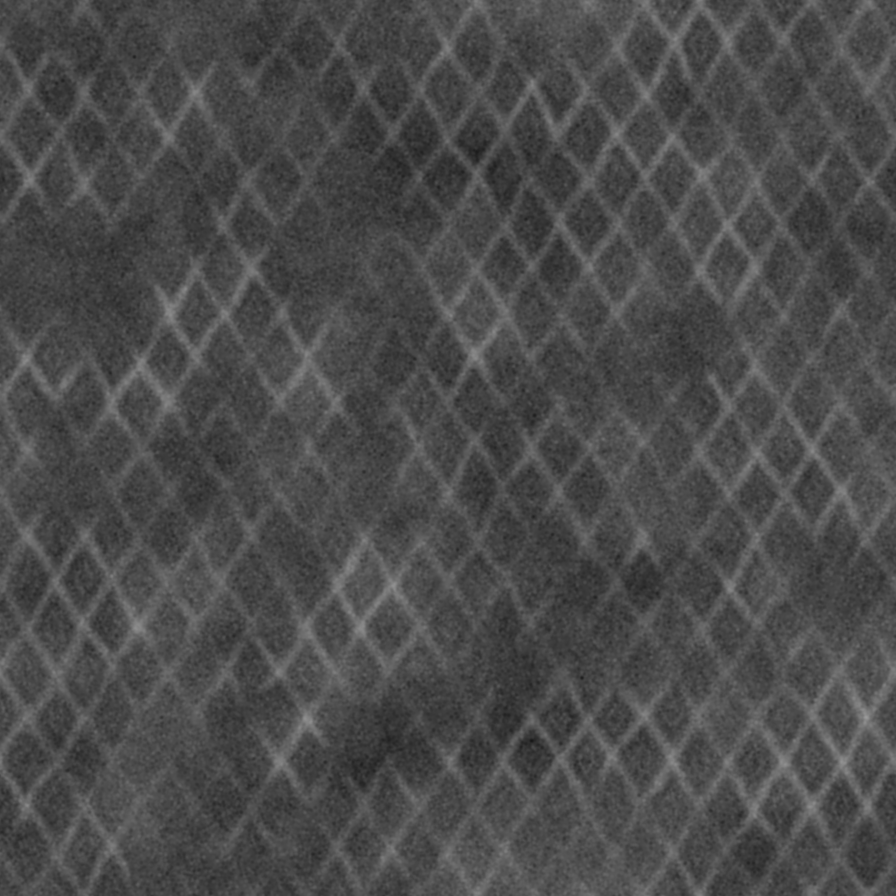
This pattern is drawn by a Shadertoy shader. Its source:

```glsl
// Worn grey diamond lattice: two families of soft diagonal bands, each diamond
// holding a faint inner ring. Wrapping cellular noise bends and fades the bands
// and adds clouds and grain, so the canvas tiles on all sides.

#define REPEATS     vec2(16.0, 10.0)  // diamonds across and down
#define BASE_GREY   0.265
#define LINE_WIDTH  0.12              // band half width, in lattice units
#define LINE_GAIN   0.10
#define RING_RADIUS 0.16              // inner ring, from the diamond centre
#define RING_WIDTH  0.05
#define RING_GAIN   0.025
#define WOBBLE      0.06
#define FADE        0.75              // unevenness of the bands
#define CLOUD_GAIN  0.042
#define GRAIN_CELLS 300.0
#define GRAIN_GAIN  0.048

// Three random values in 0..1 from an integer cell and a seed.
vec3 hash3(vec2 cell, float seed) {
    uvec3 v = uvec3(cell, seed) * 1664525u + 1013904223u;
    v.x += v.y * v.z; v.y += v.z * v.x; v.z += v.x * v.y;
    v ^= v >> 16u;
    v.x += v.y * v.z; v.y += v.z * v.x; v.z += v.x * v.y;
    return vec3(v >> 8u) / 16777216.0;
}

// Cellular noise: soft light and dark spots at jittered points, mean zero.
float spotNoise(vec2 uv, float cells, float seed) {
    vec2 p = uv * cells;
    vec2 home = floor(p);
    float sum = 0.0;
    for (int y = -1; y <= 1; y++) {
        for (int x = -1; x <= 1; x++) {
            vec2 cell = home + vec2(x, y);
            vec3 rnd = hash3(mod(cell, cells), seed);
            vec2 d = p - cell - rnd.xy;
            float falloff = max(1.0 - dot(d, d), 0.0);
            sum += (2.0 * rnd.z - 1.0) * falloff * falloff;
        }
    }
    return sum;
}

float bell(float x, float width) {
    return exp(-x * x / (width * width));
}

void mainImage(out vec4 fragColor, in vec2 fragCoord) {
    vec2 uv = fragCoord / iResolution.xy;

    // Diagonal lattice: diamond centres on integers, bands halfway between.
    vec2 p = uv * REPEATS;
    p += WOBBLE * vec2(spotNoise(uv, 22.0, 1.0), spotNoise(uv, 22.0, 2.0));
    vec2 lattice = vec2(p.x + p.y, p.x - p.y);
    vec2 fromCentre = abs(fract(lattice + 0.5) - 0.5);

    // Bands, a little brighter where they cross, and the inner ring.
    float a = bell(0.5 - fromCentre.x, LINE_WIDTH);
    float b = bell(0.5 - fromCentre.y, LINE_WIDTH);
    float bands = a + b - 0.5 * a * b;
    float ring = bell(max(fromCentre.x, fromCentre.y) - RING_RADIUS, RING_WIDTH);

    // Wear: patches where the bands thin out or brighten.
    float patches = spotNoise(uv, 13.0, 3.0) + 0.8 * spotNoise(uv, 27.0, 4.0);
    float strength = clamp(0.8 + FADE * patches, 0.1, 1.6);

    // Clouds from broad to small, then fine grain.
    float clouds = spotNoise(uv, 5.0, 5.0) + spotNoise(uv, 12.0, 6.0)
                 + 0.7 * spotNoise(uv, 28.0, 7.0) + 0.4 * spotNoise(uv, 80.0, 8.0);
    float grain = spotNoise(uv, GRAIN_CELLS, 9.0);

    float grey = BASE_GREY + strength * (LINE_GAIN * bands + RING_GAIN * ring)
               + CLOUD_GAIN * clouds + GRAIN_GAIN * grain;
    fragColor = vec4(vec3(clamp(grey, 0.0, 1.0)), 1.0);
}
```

◆ Assignment: From the material above, reproduce everything verbatim except the pictures.

◆ Answer box:
This pattern is drawn by a Shadertoy shader. Its source:

```glsl
// Worn grey diamond lattice: two families of soft diagonal bands, each diamond
// holding a faint inner ring. Wrapping cellular noise bends and fades the bands
// and adds clouds and grain, so the canvas tiles on all sides.

#define REPEATS     vec2(16.0, 10.0)  // diamonds across and down
#define BASE_GREY   0.265
#define LINE_WIDTH  0.12              // band half width, in lattice units
#define LINE_GAIN   0.10
#define RING_RADIUS 0.16              // inner ring, from the diamond centre
#define RING_WIDTH  0.05
#define RING_GAIN   0.025
#define WOBBLE      0.06
#define FADE        0.75              // unevenness of the bands
#define CLOUD_GAIN  0.042
#define GRAIN_CELLS 300.0
#define GRAIN_GAIN  0.048

// Three random values in 0..1 from an integer cell and a seed.
vec3 hash3(vec2 cell, float seed) {
    uvec3 v = uvec3(cell, seed) * 1664525u + 1013904223u;
    v.x += v.y * v.z; v.y += v.z * v.x; v.z += v.x * v.y;
    v ^= v >> 16u;
    v.x += v.y * v.z; v.y += v.z * v.x; v.z += v.x * v.y;
    return vec3(v >> 8u) / 16777216.0;
}

// Cellular noise: soft light and dark spots at jittered points, mean zero.
float spotNoise(vec2 uv, float cells, float seed) {
    vec2 p = uv * cells;
    vec2 home = floor(p);
    float sum = 0.0;
    for (int y = -1; y <= 1; y++) {
        for (int x = -1; x <= 1; x++) {
            vec2 cell = home + vec2(x, y);
            vec3 rnd = hash3(mod(cell, cells), seed);
            vec2 d = p - cell - rnd.xy;
            float falloff = max(1.0 - dot(d, d), 0.0);
            sum += (2.0 * rnd.z - 1.0) * falloff * falloff;
        }
    }
    return sum;
}

float bell(float x, float width) {
    return exp(-x * x / (width * width));
}

void mainImage(out vec4 fragColor, in vec2 fragCoord) {
    vec2 uv = fragCoord / iResolution.xy;

    // Diagonal lattice: diamond centres on integers, bands halfway between.
    vec2 p = uv * REPEATS;
    p += WOBBLE * vec2(spotNoise(uv, 22.0, 1.0), spotNoise(uv, 22.0, 2.0));
    vec2 lattice = vec2(p.x + p.y, p.x - p.y);
    vec2 fromCentre = abs(fract(lattice + 0.5) - 0.5);

    // Bands, a little brighter where they cross, and the inner ring.
    float a = bell(0.5 - fromCentre.x, LINE_WIDTH);
    float b = bell(0.5 - fromCentre.y, LINE_WIDTH);
    float bands = a + b - 0.5 * a * b;
    float ring = bell(max(fromCentre.x, fromCentre.y) - RING_RADIUS, RING_WIDTH);

    // Wear: patches where the bands thin out or brighten.
    float patches = spotNoise(uv, 13.0, 3.0) + 0.8 * spotNoise(uv, 27.0, 4.0);
    float strength = clamp(0.8 + FADE * patches, 0.1, 1.6);

    // Clouds from broad to small, then fine grain.
    float clouds = spotNoise(uv, 5.0, 5.0) + spotNoise(uv, 12.0, 6.0)
                 + 0.7 * spotNoise(uv, 28.0, 7.0) + 0.4 * spotNoise(uv, 80.0, 8.0);
    float grain = spotNoise(uv, GRAIN_CELLS, 9.0);

    float grey = BASE_GREY + strength * (LINE_GAIN * bands + RING_GAIN * ring)
               + CLOUD_GAIN * clouds + GRAIN_GAIN * grain;
    fragColor = vec4(vec3(clamp(grey, 0.0, 1.0)), 1.0);
}
```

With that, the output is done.